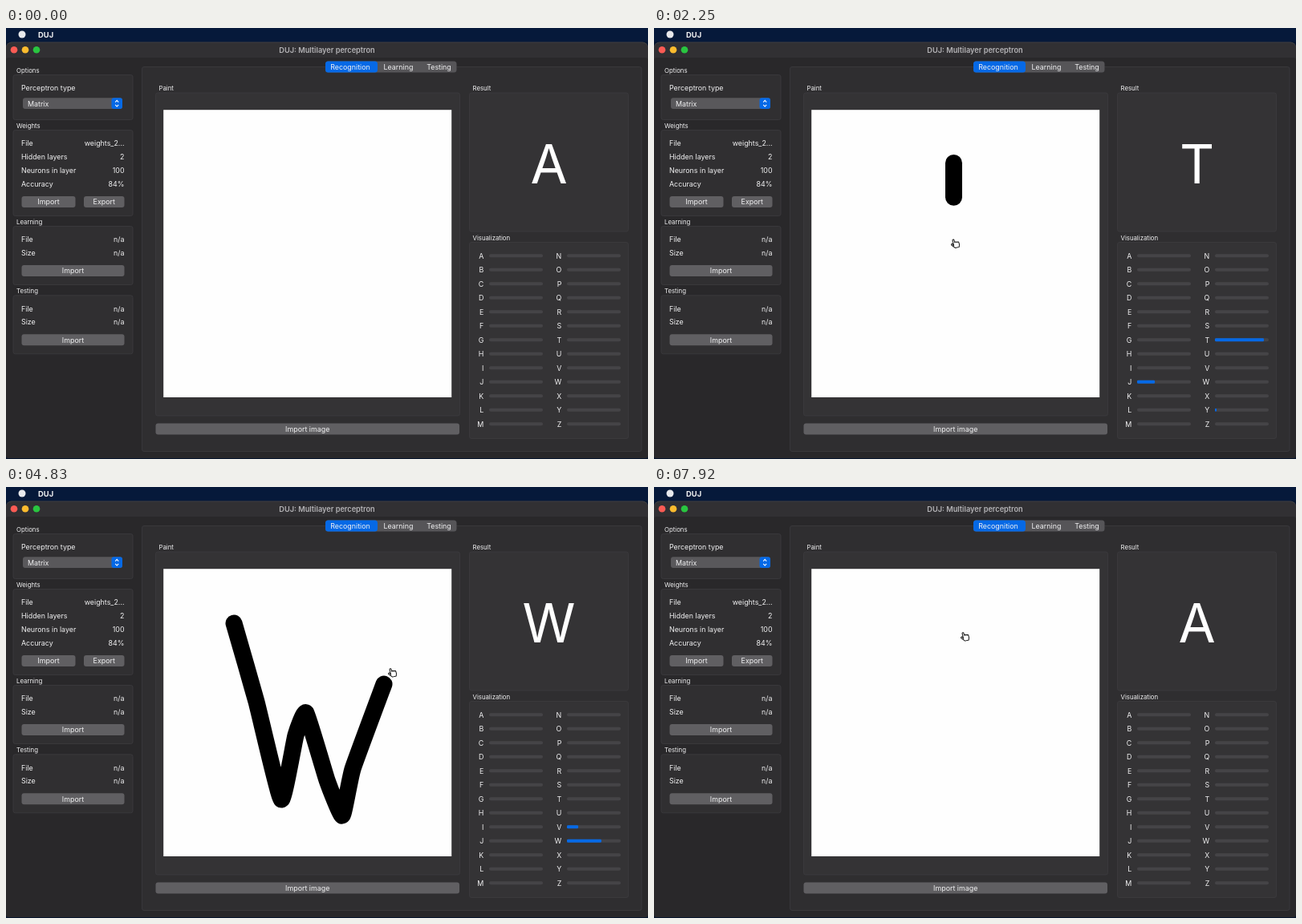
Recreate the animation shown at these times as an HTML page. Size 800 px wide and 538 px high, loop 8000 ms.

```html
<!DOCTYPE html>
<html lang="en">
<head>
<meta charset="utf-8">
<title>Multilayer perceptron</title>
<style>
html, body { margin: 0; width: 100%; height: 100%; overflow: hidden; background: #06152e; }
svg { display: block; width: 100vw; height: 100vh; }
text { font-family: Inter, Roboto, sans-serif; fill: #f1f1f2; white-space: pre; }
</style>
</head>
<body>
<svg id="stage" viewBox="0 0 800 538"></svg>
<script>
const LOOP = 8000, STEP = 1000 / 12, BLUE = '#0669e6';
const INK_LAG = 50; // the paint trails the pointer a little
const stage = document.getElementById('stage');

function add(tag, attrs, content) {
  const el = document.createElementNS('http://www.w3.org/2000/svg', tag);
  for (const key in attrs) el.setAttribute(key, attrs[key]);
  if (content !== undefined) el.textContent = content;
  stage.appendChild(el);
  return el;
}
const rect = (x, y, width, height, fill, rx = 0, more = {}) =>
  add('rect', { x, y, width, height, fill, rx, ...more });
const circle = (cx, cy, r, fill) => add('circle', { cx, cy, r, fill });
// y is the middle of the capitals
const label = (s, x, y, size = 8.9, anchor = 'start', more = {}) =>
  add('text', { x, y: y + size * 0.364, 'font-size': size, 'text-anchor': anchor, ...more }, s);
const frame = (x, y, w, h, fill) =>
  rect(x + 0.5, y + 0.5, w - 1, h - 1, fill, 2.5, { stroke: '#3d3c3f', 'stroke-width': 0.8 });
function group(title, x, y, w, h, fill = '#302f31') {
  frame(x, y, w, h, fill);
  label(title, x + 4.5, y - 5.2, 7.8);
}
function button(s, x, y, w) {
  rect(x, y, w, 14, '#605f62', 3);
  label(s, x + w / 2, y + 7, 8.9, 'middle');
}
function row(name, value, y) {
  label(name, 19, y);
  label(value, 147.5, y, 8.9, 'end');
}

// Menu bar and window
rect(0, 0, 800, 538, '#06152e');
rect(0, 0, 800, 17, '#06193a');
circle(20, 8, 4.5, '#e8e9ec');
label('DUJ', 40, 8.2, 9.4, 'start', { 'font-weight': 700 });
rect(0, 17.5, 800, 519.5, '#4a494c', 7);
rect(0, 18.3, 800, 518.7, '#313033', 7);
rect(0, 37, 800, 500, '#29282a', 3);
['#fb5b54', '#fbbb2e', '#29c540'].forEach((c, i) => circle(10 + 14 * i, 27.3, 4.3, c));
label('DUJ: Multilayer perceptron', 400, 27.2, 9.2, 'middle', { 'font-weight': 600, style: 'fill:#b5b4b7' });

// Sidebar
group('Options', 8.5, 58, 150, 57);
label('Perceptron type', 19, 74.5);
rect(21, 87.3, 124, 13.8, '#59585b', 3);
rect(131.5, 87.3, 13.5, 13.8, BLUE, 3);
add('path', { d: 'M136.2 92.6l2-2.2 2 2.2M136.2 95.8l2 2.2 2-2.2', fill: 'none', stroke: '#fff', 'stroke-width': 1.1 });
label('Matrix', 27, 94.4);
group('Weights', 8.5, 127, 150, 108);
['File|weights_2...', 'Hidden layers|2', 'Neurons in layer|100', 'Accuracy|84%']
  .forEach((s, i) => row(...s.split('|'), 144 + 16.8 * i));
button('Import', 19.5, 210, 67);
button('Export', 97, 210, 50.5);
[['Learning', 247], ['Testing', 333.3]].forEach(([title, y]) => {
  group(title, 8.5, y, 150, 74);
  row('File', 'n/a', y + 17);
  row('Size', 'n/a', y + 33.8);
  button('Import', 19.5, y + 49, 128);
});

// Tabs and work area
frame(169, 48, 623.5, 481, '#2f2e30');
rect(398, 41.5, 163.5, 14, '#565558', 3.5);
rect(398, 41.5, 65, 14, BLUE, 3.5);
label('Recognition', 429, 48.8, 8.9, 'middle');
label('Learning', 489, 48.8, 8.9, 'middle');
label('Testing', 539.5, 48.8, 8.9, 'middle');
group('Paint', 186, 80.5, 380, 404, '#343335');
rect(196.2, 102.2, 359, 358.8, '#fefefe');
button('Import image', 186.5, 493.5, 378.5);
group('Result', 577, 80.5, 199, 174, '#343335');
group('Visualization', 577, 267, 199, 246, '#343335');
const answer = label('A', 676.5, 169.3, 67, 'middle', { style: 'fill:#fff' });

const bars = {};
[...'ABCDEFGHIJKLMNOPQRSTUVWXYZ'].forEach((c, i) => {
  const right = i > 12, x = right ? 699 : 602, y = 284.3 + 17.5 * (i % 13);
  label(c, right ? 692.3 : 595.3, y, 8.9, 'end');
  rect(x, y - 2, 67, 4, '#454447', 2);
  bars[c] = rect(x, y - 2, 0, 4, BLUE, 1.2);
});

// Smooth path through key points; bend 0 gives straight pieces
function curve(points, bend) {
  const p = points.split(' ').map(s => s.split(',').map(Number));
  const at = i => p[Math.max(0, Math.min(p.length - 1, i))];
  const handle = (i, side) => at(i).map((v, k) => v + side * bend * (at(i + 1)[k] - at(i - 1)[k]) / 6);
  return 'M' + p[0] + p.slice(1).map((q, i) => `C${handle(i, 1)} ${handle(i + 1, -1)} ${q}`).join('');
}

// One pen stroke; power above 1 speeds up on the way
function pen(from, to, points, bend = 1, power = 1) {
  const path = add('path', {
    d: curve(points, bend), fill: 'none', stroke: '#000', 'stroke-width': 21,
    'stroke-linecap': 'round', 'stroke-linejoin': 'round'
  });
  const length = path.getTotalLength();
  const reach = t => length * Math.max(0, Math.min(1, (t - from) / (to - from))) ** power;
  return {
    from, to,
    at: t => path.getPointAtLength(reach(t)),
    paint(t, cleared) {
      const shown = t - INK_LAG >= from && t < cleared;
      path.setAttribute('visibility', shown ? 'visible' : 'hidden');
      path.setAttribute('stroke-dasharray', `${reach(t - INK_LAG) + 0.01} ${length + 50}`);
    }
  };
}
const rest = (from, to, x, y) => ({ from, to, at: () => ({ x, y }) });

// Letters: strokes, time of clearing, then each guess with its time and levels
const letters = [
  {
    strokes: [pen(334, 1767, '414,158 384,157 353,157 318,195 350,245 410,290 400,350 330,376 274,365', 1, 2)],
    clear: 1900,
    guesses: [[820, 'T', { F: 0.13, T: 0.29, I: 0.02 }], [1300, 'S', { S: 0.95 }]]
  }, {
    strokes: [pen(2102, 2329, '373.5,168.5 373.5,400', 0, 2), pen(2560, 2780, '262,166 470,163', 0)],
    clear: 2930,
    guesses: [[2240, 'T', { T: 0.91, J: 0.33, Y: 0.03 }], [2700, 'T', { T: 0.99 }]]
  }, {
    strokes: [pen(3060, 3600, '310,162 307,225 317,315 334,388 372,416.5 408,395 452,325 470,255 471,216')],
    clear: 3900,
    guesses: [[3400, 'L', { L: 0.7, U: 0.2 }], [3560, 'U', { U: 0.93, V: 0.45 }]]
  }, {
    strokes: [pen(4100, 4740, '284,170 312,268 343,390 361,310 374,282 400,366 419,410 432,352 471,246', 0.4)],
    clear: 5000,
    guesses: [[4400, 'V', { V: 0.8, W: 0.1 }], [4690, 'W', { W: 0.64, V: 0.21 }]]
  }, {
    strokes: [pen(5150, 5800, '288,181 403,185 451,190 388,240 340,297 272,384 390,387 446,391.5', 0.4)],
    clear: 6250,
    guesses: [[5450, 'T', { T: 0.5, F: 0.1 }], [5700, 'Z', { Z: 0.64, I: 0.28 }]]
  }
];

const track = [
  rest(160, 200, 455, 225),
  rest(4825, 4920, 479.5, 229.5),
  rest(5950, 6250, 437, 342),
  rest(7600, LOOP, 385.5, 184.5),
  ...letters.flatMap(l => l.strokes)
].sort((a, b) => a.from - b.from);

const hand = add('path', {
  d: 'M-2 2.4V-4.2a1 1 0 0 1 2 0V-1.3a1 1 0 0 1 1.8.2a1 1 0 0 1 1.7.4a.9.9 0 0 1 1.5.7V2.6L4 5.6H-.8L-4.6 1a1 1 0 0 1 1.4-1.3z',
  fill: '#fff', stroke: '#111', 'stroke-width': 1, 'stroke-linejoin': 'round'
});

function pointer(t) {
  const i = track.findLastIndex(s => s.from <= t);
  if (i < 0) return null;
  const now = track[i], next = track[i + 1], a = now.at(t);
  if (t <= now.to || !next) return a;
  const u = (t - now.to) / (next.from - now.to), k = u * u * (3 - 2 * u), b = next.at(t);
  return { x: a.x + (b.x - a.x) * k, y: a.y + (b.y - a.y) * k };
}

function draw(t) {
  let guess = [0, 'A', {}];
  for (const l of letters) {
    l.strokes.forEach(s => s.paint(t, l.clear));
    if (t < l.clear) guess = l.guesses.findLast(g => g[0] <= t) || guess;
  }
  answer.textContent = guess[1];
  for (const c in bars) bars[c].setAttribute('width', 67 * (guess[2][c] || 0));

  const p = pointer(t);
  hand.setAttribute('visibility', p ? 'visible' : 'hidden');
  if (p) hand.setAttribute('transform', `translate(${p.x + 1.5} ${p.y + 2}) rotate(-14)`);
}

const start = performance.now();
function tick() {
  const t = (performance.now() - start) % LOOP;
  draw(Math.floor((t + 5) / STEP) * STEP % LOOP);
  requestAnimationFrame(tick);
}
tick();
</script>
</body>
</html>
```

*****

▸ **EXERCISE DESCRIPTION**:
Filter the listing by the string "function"; copy each matching line.

▸ **REPLY**:
function add(tag, attrs, content) {
function group(title, x, y, w, h, fill = '#302f31') {
function button(s, x, y, w) {
function row(name, value, y) {
function curve(points, bend) {
function pen(from, to, points, bend = 1, power = 1) {
function pointer(t) {
function draw(t) {
function tick() {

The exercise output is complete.